*Exercise objective*. Under this line are the records; write out word for word the part that begins at the line containing "458Q664 475 663" and ends at the line containing "464Q619 477 585", and no more.

*Material provided*.
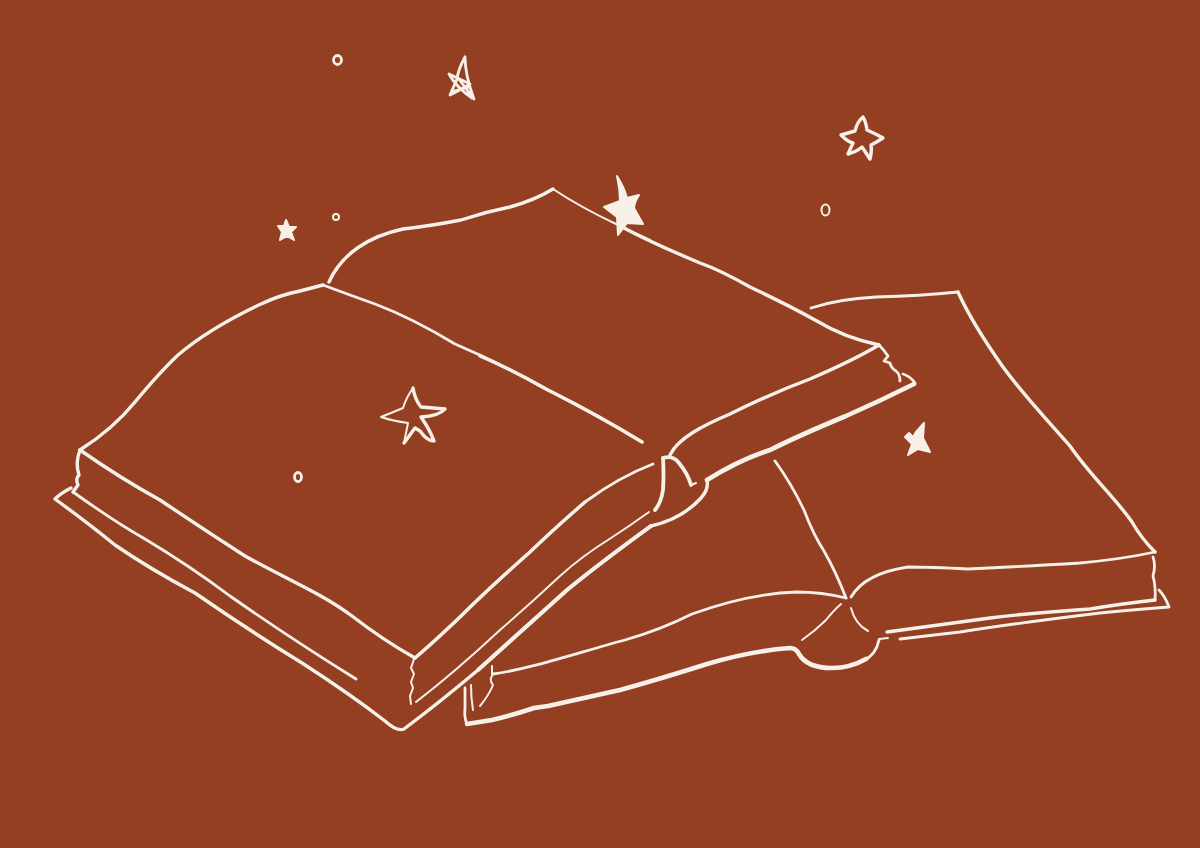
<!DOCTYPE html>
<html lang="en">
<head>
<meta charset="utf-8">
<title>Open books and stars</title>
<style>
:root { --rust: #943f21; --cream: #f7f0e8; }
html, body { margin: 0; background: var(--rust); overflow: hidden; }
.canvas { display: block; width: 1200px; height: 848px; background: var(--rust); }
.ink { fill: none; stroke: var(--cream); stroke-width: 3.4; stroke-linecap: round; stroke-linejoin: round; }
.thin { stroke-width: 2; }
.medium { stroke-width: 2.8; }
.bold { stroke-width: 4.6; }
.solid { fill: var(--cream); stroke-width: 2; }
</style>
</head>
<body>
<svg class="canvas" viewBox="0 0 1200 848" role="img" aria-label="Line drawing of two open books under scattered stars">
  <g class="ink" id="back-book">
    <path class="medium" d="M811 308Q838 299 876 297Q920 296 958 292"/>
    <path d="M958 292Q972 323 1003 367C1025 397 1049 422 1070 446C1089 474 1117 500 1132 522Q1141 538 1155 552"/>
    <path d="M1155 552Q1123 559 1080 563Q1030 566 968 569Q930 567 908 567C881 571 861 580 851 597" class="medium"/>
    <path class="medium" d="M1153 557Q1156 565 1153 576Q1156 587 1155 600"/>
    <path d="M1155 600Q1120 604 1090 609Q1030 613 990 618Q930 626 887 632"/>
    <path class="medium" d="M1159 590Q1165 596 1169 607Q1130 610 1100 613Q1010 624 960 632L900 639"/>
    <path d="M775 461Q791 483 804 510Q813 534 824 551Q836 572 846 598" class="medium"/>
    <path class="medium" d="M846 598Q822 592 797 592C763 593 725 602 692 614Q660 630 625 640C580 652 535 668 493 674"/>
    <path class="thin" d="M841 604Q834 610 826 620Q815 631 802 640M851 608Q855 624 868 631"/>
    <path class="thin" d="M888 638L879 639"/>
    <path d="M879 640Q876 655 863 661Q848 668 832 668Q808 668 799 655" class="medium"/>
    <path class="bold" d="M866 659Q850 668 832 668Q807 668 799 654Q796 648 790 648Q751 651 707 664Q660 679 620 690Q580 699 548 706L534 708Q510 716 492 720L467 724"/>
    <path class="medium" d="M467 724Q464 718 465 708L465 688"/>
    <path class="thin" d="M471 685Q471 698 473 710M492 666L492 676Q489 680 493 685Q489 695 480 706"/>
  </g>

  <g class="ink" id="front-book">
    <path d="M329 282C342 253 370 236 403 229Q430 226 461 220Q485 212 510 207Q535 200 553 189"/>
    <path class="thin" d="M553 189Q580 207 616 224Q632 232 650 240"/>
    <path d="M624 228Q650 242 700 263Q720 270 750 287Q790 306 815 320Q845 338 879 345"/>
    <path d="M80 450Q113 429 135 402Q160 372 178 355Q210 328 261 304Q280 295 300 291L323 285"/>
    <path class="medium" d="M323 285Q347 294 375 304Q412 318 455 344Q500 363 540 386Q595 414 642 442"/>
    <path d="M480 356Q515 371 548 390Q600 416 642 442"/>
    <path d="M879 345Q854 360 810 379Q770 394 730 414C704 425 678 438 670 455"/>
    <path class="medium" d="M879 345Q884 350 888 356L884 361L890 363Q891 368 896 371Q900 374 900 381M903 374Q910 376 915 383"/>
    <path class="bold" d="M914 384Q880 401 846 416Q800 435 770 450C745 458 723 470 707 480"/>
    <path d="M707 480Q709 489 701 498Q682 519 651 526"/>
    <path d="M663 458Q664 475 663 490Q661 503 655 510M663 458Q673 455 679 463Q688 474 691 485" class="bold" style="stroke-width:3.8"/>
    <path class="thin" d="M691 485L696 483"/>
    <path class="medium" d="M653 464Q619 477 585 502Q555 528 530 552Q487 590 460 617Q435 641 415 658"/>
    <path d="M585 502Q555 528 530 552Q487 590 460 617Q435 641 415 658"/>
    <path class="thin" d="M649 512Q631 525 611 538Q582 556 560 576Q530 604 500 630Q455 672 416 702"/>
    <path d="M80 450Q120 478 160 500Q203 529 245 556C288 580 321 593 352 616Q383 640 415 658"/>
    <path d="M80 450Q75 463 79 475Q75 479 78 485L73 492"/>
    <path class="medium" d="M73 492Q115 522 145 539Q190 566 230 596Q290 638 356 679"/>
    <path d="M71 488Q61 493 55 499Q88 523 115 545Q150 569 195 593Q250 631 302 663Q350 694 385 721Q397 732 404 729Q440 702 478 670Q525 628 567 590Q600 563 651 526"/>
    <path class="bold" style="stroke-width:4" d="M478 670Q525 628 567 590Q600 563 651 526"/>
    <path class="thin" d="M414 659L411 668L414 674L411 682L413 688L410 696L411 704"/>
  </g>

  <g class="ink" id="outlined-stars">
    <path class="medium" d="M465 57Q458 70 457 79L450 95Q462 89 470 84L449 74Q456 87 472 98M465 57Q465 75 474 99L458 78M454 91L470 87"/>
    <path d="M863 117Q857 122 855 131L841 135Q848 142 853 143L848 154Q856 152 862 147L870 159Q872 151 871 145Q877 142 883 138Q876 134 867 130Q866 122 863 117Z"/>
    <path class="thin" d="M413 388Q406 398 403 408Q391 413 381 417Q393 421 408 423L404 443"/>
    <path d="M413 388Q415 400 421 407Q434 408 445 409Q439 416 421 417Q430 430 434 441Q427 441 420 431L415 428L404 443"/>
  </g>

  <g class="ink" id="filled-stars">
    <path class="solid" d="M617 176Q624 187 627 198L639 195Q634 203 634 208L643 224L627 223L618 235L617 217L604 207L620 201Q620 189 617 176Z"/>
    <path class="solid" d="M286 220L289 227L296 227L291 232L294 240L287 236L280 240L282 232L278 226L284 226Z"/>
    <path class="solid" d="M924 423L923 438L930 452L918 449L908 455L912 444L905 437L909 433L913 437L916 432Z"/>
  </g>

  <g class="ink medium" id="dots">
    <ellipse cx="337.5" cy="60" rx="4" ry="4.5"/>
    <circle class="thin" cx="336" cy="217" r="3"/>
    <ellipse class="thin" cx="825.5" cy="210" rx="4" ry="5.5"/>
    <ellipse cx="298" cy="477" rx="3.5" ry="4.5"/>
  </g>
</svg>
</body>
</html>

*Worked solution*.
    <path d="M663 458Q664 475 663 490Q661 503 655 510M663 458Q673 455 679 463Q688 474 691 485" class="bold" style="stroke-width:3.8"/>
    <path class="thin" d="M691 485L696 483"/>
    <path class="medium" d="M653 464Q619 477 585 502Q555 528 530 552Q487 590 460 617Q435 641 415 658"/>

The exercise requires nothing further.